Materials provided:

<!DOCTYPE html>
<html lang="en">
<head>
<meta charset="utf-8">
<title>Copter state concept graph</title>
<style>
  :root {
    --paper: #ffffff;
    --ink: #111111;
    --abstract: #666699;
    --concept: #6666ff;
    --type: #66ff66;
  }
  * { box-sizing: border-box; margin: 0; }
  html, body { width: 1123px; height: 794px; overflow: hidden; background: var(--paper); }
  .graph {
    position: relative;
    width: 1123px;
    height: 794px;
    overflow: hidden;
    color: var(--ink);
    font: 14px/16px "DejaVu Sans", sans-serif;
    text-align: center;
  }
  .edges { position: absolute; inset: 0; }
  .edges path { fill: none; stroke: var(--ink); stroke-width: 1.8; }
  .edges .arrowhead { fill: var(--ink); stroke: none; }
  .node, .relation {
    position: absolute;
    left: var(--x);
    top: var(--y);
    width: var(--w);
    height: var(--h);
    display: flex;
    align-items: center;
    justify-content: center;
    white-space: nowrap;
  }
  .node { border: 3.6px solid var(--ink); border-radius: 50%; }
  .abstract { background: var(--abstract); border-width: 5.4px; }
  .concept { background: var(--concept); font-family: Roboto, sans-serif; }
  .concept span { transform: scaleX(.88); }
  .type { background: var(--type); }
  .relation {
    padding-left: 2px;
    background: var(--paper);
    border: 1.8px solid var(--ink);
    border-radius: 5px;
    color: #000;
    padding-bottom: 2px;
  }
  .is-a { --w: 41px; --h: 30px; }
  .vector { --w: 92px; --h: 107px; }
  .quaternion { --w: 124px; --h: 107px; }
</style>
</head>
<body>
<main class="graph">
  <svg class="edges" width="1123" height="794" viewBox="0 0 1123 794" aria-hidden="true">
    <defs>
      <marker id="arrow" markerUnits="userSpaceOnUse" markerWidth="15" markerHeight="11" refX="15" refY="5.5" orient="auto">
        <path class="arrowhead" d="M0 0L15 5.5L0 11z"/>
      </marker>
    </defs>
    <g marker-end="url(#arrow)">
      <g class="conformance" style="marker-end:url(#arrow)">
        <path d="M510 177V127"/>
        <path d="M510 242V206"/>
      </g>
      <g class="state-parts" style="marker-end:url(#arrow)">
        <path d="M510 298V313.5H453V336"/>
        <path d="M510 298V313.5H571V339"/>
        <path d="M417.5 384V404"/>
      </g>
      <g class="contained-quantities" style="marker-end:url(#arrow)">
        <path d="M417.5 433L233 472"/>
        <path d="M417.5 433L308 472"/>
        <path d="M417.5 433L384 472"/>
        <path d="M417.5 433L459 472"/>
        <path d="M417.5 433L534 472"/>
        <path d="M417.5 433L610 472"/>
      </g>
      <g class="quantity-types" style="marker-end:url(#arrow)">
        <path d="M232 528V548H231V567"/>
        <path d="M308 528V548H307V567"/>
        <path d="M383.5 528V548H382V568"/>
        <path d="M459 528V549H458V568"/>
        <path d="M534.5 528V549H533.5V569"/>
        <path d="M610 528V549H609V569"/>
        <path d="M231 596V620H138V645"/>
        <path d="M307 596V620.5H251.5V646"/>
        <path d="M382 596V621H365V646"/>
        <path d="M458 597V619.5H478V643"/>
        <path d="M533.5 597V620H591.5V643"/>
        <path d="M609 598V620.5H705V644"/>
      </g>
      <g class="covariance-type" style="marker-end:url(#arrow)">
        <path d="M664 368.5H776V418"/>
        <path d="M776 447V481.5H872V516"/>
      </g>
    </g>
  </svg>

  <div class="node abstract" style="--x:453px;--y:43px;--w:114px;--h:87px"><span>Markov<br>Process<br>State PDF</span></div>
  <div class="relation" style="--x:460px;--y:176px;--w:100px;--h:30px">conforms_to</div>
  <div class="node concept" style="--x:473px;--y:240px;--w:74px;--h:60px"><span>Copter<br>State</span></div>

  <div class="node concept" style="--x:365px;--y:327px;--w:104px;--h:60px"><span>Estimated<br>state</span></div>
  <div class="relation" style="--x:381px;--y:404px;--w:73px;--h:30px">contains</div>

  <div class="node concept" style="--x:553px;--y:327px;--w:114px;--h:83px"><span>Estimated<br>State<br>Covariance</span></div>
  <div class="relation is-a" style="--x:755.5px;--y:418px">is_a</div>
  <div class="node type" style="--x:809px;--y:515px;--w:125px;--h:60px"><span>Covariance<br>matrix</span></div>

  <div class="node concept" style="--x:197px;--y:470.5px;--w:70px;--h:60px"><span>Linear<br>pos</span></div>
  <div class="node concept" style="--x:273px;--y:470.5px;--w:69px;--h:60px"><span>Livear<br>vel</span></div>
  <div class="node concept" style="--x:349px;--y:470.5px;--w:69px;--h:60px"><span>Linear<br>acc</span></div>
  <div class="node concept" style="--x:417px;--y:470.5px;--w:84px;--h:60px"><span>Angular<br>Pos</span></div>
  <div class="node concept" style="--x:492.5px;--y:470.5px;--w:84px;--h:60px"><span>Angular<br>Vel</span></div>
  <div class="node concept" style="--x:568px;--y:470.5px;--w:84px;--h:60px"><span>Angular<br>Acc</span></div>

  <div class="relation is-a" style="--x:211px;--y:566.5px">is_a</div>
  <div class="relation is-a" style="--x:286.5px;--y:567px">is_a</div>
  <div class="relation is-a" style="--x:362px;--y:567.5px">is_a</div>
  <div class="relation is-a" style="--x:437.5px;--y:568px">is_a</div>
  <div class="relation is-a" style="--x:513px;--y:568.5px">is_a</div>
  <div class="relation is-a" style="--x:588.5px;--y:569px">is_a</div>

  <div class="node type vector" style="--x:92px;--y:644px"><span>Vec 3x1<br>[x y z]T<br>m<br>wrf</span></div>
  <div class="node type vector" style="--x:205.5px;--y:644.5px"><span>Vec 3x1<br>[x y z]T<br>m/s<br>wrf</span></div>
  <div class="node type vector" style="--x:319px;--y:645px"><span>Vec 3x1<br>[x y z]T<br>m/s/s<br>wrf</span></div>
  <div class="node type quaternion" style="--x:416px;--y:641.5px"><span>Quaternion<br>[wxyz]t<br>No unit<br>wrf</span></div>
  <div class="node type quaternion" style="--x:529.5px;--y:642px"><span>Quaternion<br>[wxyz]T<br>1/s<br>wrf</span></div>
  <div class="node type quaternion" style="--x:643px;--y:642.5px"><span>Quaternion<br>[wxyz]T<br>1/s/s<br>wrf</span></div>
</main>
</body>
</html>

Activity: Output the records exactly, including every line.

Answer below:
<!DOCTYPE html>
<html lang="en">
<head>
<meta charset="utf-8">
<title>Copter state concept graph</title>
<style>
  :root {
    --paper: #ffffff;
    --ink: #111111;
    --abstract: #666699;
    --concept: #6666ff;
    --type: #66ff66;
  }
  * { box-sizing: border-box; margin: 0; }
  html, body { width: 1123px; height: 794px; overflow: hidden; background: var(--paper); }
  .graph {
    position: relative;
    width: 1123px;
    height: 794px;
    overflow: hidden;
    color: var(--ink);
    font: 14px/16px "DejaVu Sans", sans-serif;
    text-align: center;
  }
  .edges { position: absolute; inset: 0; }
  .edges path { fill: none; stroke: var(--ink); stroke-width: 1.8; }
  .edges .arrowhead { fill: var(--ink); stroke: none; }
  .node, .relation {
    position: absolute;
    left: var(--x);
    top: var(--y);
    width: var(--w);
    height: var(--h);
    display: flex;
    align-items: center;
    justify-content: center;
    white-space: nowrap;
  }
  .node { border: 3.6px solid var(--ink); border-radius: 50%; }
  .abstract { background: var(--abstract); border-width: 5.4px; }
  .concept { background: var(--concept); font-family: Roboto, sans-serif; }
  .concept span { transform: scaleX(.88); }
  .type { background: var(--type); }
  .relation {
    padding-left: 2px;
    background: var(--paper);
    border: 1.8px solid var(--ink);
    border-radius: 5px;
    color: #000;
    padding-bottom: 2px;
  }
  .is-a { --w: 41px; --h: 30px; }
  .vector { --w: 92px; --h: 107px; }
  .quaternion { --w: 124px; --h: 107px; }
</style>
</head>
<body>
<main class="graph">
  <svg class="edges" width="1123" height="794" viewBox="0 0 1123 794" aria-hidden="true">
    <defs>
      <marker id="arrow" markerUnits="userSpaceOnUse" markerWidth="15" markerHeight="11" refX="15" refY="5.5" orient="auto">
        <path class="arrowhead" d="M0 0L15 5.5L0 11z"/>
      </marker>
    </defs>
    <g marker-end="url(#arrow)">
      <g class="conformance" style="marker-end:url(#arrow)">
        <path d="M510 177V127"/>
        <path d="M510 242V206"/>
      </g>
      <g class="state-parts" style="marker-end:url(#arrow)">
        <path d="M510 298V313.5H453V336"/>
        <path d="M510 298V313.5H571V339"/>
        <path d="M417.5 384V404"/>
      </g>
      <g class="contained-quantities" style="marker-end:url(#arrow)">
        <path d="M417.5 433L233 472"/>
        <path d="M417.5 433L308 472"/>
        <path d="M417.5 433L384 472"/>
        <path d="M417.5 433L459 472"/>
        <path d="M417.5 433L534 472"/>
        <path d="M417.5 433L610 472"/>
      </g>
      <g class="quantity-types" style="marker-end:url(#arrow)">
        <path d="M232 528V548H231V567"/>
        <path d="M308 528V548H307V567"/>
        <path d="M383.5 528V548H382V568"/>
        <path d="M459 528V549H458V568"/>
        <path d="M534.5 528V549H533.5V569"/>
        <path d="M610 528V549H609V569"/>
        <path d="M231 596V620H138V645"/>
        <path d="M307 596V620.5H251.5V646"/>
        <path d="M382 596V621H365V646"/>
        <path d="M458 597V619.5H478V643"/>
        <path d="M533.5 597V620H591.5V643"/>
        <path d="M609 598V620.5H705V644"/>
      </g>
      <g class="covariance-type" style="marker-end:url(#arrow)">
        <path d="M664 368.5H776V418"/>
        <path d="M776 447V481.5H872V516"/>
      </g>
    </g>
  </svg>

  <div class="node abstract" style="--x:453px;--y:43px;--w:114px;--h:87px"><span>Markov<br>Process<br>State PDF</span></div>
  <div class="relation" style="--x:460px;--y:176px;--w:100px;--h:30px">conforms_to</div>
  <div class="node concept" style="--x:473px;--y:240px;--w:74px;--h:60px"><span>Copter<br>State</span></div>

  <div class="node concept" style="--x:365px;--y:327px;--w:104px;--h:60px"><span>Estimated<br>state</span></div>
  <div class="relation" style="--x:381px;--y:404px;--w:73px;--h:30px">contains</div>

  <div class="node concept" style="--x:553px;--y:327px;--w:114px;--h:83px"><span>Estimated<br>State<br>Covariance</span></div>
  <div class="relation is-a" style="--x:755.5px;--y:418px">is_a</div>
  <div class="node type" style="--x:809px;--y:515px;--w:125px;--h:60px"><span>Covariance<br>matrix</span></div>

  <div class="node concept" style="--x:197px;--y:470.5px;--w:70px;--h:60px"><span>Linear<br>pos</span></div>
  <div class="node concept" style="--x:273px;--y:470.5px;--w:69px;--h:60px"><span>Livear<br>vel</span></div>
  <div class="node concept" style="--x:349px;--y:470.5px;--w:69px;--h:60px"><span>Linear<br>acc</span></div>
  <div class="node concept" style="--x:417px;--y:470.5px;--w:84px;--h:60px"><span>Angular<br>Pos</span></div>
  <div class="node concept" style="--x:492.5px;--y:470.5px;--w:84px;--h:60px"><span>Angular<br>Vel</span></div>
  <div class="node concept" style="--x:568px;--y:470.5px;--w:84px;--h:60px"><span>Angular<br>Acc</span></div>

  <div class="relation is-a" style="--x:211px;--y:566.5px">is_a</div>
  <div class="relation is-a" style="--x:286.5px;--y:567px">is_a</div>
  <div class="relation is-a" style="--x:362px;--y:567.5px">is_a</div>
  <div class="relation is-a" style="--x:437.5px;--y:568px">is_a</div>
  <div class="relation is-a" style="--x:513px;--y:568.5px">is_a</div>
  <div class="relation is-a" style="--x:588.5px;--y:569px">is_a</div>

  <div class="node type vector" style="--x:92px;--y:644px"><span>Vec 3x1<br>[x y z]T<br>m<br>wrf</span></div>
  <div class="node type vector" style="--x:205.5px;--y:644.5px"><span>Vec 3x1<br>[x y z]T<br>m/s<br>wrf</span></div>
  <div class="node type vector" style="--x:319px;--y:645px"><span>Vec 3x1<br>[x y z]T<br>m/s/s<br>wrf</span></div>
  <div class="node type quaternion" style="--x:416px;--y:641.5px"><span>Quaternion<br>[wxyz]t<br>No unit<br>wrf</span></div>
  <div class="node type quaternion" style="--x:529.5px;--y:642px"><span>Quaternion<br>[wxyz]T<br>1/s<br>wrf</span></div>
  <div class="node type quaternion" style="--x:643px;--y:642.5px"><span>Quaternion<br>[wxyz]T<br>1/s/s<br>wrf</span></div>
</main>
</body>
</html>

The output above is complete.